> _Exercise goal_: Print every entry again, precisely as written.

> _Given records_:
== == ==

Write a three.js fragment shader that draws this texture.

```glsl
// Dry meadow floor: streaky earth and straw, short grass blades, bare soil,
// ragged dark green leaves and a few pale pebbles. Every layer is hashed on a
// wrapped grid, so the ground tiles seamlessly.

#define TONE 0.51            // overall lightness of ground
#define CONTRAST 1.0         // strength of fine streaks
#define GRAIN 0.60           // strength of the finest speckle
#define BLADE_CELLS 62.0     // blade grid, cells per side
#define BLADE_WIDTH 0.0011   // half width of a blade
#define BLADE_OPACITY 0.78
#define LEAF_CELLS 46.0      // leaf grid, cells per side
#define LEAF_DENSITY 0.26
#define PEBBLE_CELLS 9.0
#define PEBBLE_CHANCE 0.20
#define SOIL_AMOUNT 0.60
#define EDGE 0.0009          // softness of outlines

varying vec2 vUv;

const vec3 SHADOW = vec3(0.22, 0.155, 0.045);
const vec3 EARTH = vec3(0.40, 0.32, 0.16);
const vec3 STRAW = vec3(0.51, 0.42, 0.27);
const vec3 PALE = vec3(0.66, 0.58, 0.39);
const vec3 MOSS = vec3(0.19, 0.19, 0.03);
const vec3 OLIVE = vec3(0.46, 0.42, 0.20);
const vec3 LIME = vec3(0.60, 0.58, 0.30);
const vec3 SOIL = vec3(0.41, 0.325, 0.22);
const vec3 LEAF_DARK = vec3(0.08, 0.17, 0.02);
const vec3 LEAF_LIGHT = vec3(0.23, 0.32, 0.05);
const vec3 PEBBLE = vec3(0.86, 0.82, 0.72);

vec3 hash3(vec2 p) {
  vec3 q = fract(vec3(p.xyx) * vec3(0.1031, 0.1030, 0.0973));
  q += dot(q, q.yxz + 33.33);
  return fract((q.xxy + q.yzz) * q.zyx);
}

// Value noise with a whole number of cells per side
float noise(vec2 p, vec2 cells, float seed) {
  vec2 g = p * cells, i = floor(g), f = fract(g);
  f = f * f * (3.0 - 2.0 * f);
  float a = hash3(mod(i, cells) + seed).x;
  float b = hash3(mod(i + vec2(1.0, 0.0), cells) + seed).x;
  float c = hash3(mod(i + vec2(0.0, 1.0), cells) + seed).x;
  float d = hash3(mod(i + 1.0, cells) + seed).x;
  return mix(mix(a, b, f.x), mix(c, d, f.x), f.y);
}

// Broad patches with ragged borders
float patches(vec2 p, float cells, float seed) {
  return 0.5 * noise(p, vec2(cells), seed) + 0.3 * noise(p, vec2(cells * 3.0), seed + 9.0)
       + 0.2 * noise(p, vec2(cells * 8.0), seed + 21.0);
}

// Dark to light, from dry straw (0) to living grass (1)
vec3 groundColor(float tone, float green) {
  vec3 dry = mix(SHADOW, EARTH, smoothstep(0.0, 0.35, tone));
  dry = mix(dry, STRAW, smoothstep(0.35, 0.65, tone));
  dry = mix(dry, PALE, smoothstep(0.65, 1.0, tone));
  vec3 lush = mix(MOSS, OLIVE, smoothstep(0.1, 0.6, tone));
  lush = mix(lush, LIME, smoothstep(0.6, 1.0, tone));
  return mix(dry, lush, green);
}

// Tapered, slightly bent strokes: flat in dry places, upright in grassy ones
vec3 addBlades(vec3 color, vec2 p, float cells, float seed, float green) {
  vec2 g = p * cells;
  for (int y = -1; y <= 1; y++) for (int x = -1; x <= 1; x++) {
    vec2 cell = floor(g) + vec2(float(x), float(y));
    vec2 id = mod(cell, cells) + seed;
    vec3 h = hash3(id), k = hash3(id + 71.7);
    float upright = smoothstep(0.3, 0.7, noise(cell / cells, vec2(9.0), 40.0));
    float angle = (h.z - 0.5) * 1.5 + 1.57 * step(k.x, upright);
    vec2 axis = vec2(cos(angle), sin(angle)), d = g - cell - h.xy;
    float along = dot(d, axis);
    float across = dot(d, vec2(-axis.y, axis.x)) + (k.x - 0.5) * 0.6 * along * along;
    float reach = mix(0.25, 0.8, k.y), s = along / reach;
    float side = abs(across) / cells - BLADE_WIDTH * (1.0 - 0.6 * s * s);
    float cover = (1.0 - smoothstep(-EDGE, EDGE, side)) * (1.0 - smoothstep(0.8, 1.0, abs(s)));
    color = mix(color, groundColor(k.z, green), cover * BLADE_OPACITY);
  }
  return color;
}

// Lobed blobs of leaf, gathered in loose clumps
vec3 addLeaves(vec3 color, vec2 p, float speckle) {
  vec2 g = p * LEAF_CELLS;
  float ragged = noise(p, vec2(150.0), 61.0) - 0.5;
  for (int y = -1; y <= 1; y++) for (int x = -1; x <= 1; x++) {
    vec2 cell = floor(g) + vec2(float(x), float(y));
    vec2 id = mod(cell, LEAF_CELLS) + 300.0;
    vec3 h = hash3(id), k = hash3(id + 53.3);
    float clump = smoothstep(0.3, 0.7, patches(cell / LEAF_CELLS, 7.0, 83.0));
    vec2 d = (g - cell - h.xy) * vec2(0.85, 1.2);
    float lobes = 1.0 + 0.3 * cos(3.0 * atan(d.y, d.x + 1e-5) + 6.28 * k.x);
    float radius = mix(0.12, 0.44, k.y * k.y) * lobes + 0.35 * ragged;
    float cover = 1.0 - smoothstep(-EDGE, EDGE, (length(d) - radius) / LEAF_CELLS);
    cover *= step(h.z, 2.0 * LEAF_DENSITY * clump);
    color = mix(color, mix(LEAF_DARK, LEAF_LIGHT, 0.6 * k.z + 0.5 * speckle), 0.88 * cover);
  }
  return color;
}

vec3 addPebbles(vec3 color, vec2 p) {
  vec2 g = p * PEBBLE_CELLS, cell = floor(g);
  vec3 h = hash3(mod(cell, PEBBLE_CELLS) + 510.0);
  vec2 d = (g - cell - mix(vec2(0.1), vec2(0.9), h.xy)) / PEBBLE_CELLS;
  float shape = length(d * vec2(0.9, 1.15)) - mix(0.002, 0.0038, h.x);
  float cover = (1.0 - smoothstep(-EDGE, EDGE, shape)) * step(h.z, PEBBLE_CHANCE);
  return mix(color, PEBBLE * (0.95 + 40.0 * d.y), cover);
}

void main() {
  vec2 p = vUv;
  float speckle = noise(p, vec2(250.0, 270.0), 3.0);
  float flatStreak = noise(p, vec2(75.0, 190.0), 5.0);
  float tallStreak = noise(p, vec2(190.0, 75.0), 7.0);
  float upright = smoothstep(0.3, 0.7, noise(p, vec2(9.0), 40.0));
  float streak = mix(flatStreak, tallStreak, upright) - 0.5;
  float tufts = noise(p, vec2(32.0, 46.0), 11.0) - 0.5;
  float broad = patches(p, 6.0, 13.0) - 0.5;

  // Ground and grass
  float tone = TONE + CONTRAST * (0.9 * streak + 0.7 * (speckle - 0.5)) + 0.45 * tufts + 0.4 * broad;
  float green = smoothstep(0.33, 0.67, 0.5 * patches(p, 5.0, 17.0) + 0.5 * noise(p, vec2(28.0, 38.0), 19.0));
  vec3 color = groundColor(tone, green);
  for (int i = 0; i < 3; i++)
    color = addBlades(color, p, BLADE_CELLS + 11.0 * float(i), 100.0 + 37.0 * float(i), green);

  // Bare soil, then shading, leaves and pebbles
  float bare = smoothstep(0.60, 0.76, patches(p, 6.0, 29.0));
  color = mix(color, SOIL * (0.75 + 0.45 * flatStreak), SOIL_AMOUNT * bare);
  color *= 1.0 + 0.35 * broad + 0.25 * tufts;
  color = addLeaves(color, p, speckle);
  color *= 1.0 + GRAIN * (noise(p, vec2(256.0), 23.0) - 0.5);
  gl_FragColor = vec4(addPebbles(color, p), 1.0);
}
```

== == ==

> _Result for this exercise_:
Write a three.js fragment shader that draws this texture.

```glsl
// Dry meadow floor: streaky earth and straw, short grass blades, bare soil,
// ragged dark green leaves and a few pale pebbles. Every layer is hashed on a
// wrapped grid, so the ground tiles seamlessly.

#define TONE 0.51            // overall lightness of ground
#define CONTRAST 1.0         // strength of fine streaks
#define GRAIN 0.60           // strength of the finest speckle
#define BLADE_CELLS 62.0     // blade grid, cells per side
#define BLADE_WIDTH 0.0011   // half width of a blade
#define BLADE_OPACITY 0.78
#define LEAF_CELLS 46.0      // leaf grid, cells per side
#define LEAF_DENSITY 0.26
#define PEBBLE_CELLS 9.0
#define PEBBLE_CHANCE 0.20
#define SOIL_AMOUNT 0.60
#define EDGE 0.0009          // softness of outlines

varying vec2 vUv;

const vec3 SHADOW = vec3(0.22, 0.155, 0.045);
const vec3 EARTH = vec3(0.40, 0.32, 0.16);
const vec3 STRAW = vec3(0.51, 0.42, 0.27);
const vec3 PALE = vec3(0.66, 0.58, 0.39);
const vec3 MOSS = vec3(0.19, 0.19, 0.03);
const vec3 OLIVE = vec3(0.46, 0.42, 0.20);
const vec3 LIME = vec3(0.60, 0.58, 0.30);
const vec3 SOIL = vec3(0.41, 0.325, 0.22);
const vec3 LEAF_DARK = vec3(0.08, 0.17, 0.02);
const vec3 LEAF_LIGHT = vec3(0.23, 0.32, 0.05);
const vec3 PEBBLE = vec3(0.86, 0.82, 0.72);

vec3 hash3(vec2 p) {
  vec3 q = fract(vec3(p.xyx) * vec3(0.1031, 0.1030, 0.0973));
  q += dot(q, q.yxz + 33.33);
  return fract((q.xxy + q.yzz) * q.zyx);
}

// Value noise with a whole number of cells per side
float noise(vec2 p, vec2 cells, float seed) {
  vec2 g = p * cells, i = floor(g), f = fract(g);
  f = f * f * (3.0 - 2.0 * f);
  float a = hash3(mod(i, cells) + seed).x;
  float b = hash3(mod(i + vec2(1.0, 0.0), cells) + seed).x;
  float c = hash3(mod(i + vec2(0.0, 1.0), cells) + seed).x;
  float d = hash3(mod(i + 1.0, cells) + seed).x;
  return mix(mix(a, b, f.x), mix(c, d, f.x), f.y);
}

// Broad patches with ragged borders
float patches(vec2 p, float cells, float seed) {
  return 0.5 * noise(p, vec2(cells), seed) + 0.3 * noise(p, vec2(cells * 3.0), seed + 9.0)
       + 0.2 * noise(p, vec2(cells * 8.0), seed + 21.0);
}

// Dark to light, from dry straw (0) to living grass (1)
vec3 groundColor(float tone, float green) {
  vec3 dry = mix(SHADOW, EARTH, smoothstep(0.0, 0.35, tone));
  dry = mix(dry, STRAW, smoothstep(0.35, 0.65, tone));
  dry = mix(dry, PALE, smoothstep(0.65, 1.0, tone));
  vec3 lush = mix(MOSS, OLIVE, smoothstep(0.1, 0.6, tone));
  lush = mix(lush, LIME, smoothstep(0.6, 1.0, tone));
  return mix(dry, lush, green);
}

// Tapered, slightly bent strokes: flat in dry places, upright in grassy ones
vec3 addBlades(vec3 color, vec2 p, float cells, float seed, float green) {
  vec2 g = p * cells;
  for (int y = -1; y <= 1; y++) for (int x = -1; x <= 1; x++) {
    vec2 cell = floor(g) + vec2(float(x), float(y));
    vec2 id = mod(cell, cells) + seed;
    vec3 h = hash3(id), k = hash3(id + 71.7);
    float upright = smoothstep(0.3, 0.7, noise(cell / cells, vec2(9.0), 40.0));
    float angle = (h.z - 0.5) * 1.5 + 1.57 * step(k.x, upright);
    vec2 axis = vec2(cos(angle), sin(angle)), d = g - cell - h.xy;
    float along = dot(d, axis);
    float across = dot(d, vec2(-axis.y, axis.x)) + (k.x - 0.5) * 0.6 * along * along;
    float reach = mix(0.25, 0.8, k.y), s = along / reach;
    float side = abs(across) / cells - BLADE_WIDTH * (1.0 - 0.6 * s * s);
    float cover = (1.0 - smoothstep(-EDGE, EDGE, side)) * (1.0 - smoothstep(0.8, 1.0, abs(s)));
    color = mix(color, groundColor(k.z, green), cover * BLADE_OPACITY);
  }
  return color;
}

// Lobed blobs of leaf, gathered in loose clumps
vec3 addLeaves(vec3 color, vec2 p, float speckle) {
  vec2 g = p * LEAF_CELLS;
  float ragged = noise(p, vec2(150.0), 61.0) - 0.5;
  for (int y = -1; y <= 1; y++) for (int x = -1; x <= 1; x++) {
    vec2 cell = floor(g) + vec2(float(x), float(y));
    vec2 id = mod(cell, LEAF_CELLS) + 300.0;
    vec3 h = hash3(id), k = hash3(id + 53.3);
    float clump = smoothstep(0.3, 0.7, patches(cell / LEAF_CELLS, 7.0, 83.0));
    vec2 d = (g - cell - h.xy) * vec2(0.85, 1.2);
    float lobes = 1.0 + 0.3 * cos(3.0 * atan(d.y, d.x + 1e-5) + 6.28 * k.x);
    float radius = mix(0.12, 0.44, k.y * k.y) * lobes + 0.35 * ragged;
    float cover = 1.0 - smoothstep(-EDGE, EDGE, (length(d) - radius) / LEAF_CELLS);
    cover *= step(h.z, 2.0 * LEAF_DENSITY * clump);
    color = mix(color, mix(LEAF_DARK, LEAF_LIGHT, 0.6 * k.z + 0.5 * speckle), 0.88 * cover);
  }
  return color;
}

vec3 addPebbles(vec3 color, vec2 p) {
  vec2 g = p * PEBBLE_CELLS, cell = floor(g);
  vec3 h = hash3(mod(cell, PEBBLE_CELLS) + 510.0);
  vec2 d = (g - cell - mix(vec2(0.1), vec2(0.9), h.xy)) / PEBBLE_CELLS;
  float shape = length(d * vec2(0.9, 1.15)) - mix(0.002, 0.0038, h.x);
  float cover = (1.0 - smoothstep(-EDGE, EDGE, shape)) * step(h.z, PEBBLE_CHANCE);
  return mix(color, PEBBLE * (0.95 + 40.0 * d.y), cover);
}

void main() {
  vec2 p = vUv;
  float speckle = noise(p, vec2(250.0, 270.0), 3.0);
  float flatStreak = noise(p, vec2(75.0, 190.0), 5.0);
  float tallStreak = noise(p, vec2(190.0, 75.0), 7.0);
  float upright = smoothstep(0.3, 0.7, noise(p, vec2(9.0), 40.0));
  float streak = mix(flatStreak, tallStreak, upright) - 0.5;
  float tufts = noise(p, vec2(32.0, 46.0), 11.0) - 0.5;
  float broad = patches(p, 6.0, 13.0) - 0.5;

  // Ground and grass
  float tone = TONE + CONTRAST * (0.9 * streak + 0.7 * (speckle - 0.5)) + 0.45 * tufts + 0.4 * broad;
  float green = smoothstep(0.33, 0.67, 0.5 * patches(p, 5.0, 17.0) + 0.5 * noise(p, vec2(28.0, 38.0), 19.0));
  vec3 color = groundColor(tone, green);
  for (int i = 0; i < 3; i++)
    color = addBlades(color, p, BLADE_CELLS + 11.0 * float(i), 100.0 + 37.0 * float(i), green);

  // Bare soil, then shading, leaves and pebbles
  float bare = smoothstep(0.60, 0.76, patches(p, 6.0, 29.0));
  color = mix(color, SOIL * (0.75 + 0.45 * flatStreak), SOIL_AMOUNT * bare);
  color *= 1.0 + 0.35 * broad + 0.25 * tufts;
  color = addLeaves(color, p, speckle);
  color *= 1.0 + GRAIN * (noise(p, vec2(256.0), 23.0) - 0.5);
  gl_FragColor = vec4(addPebbles(color, p), 1.0);
}
```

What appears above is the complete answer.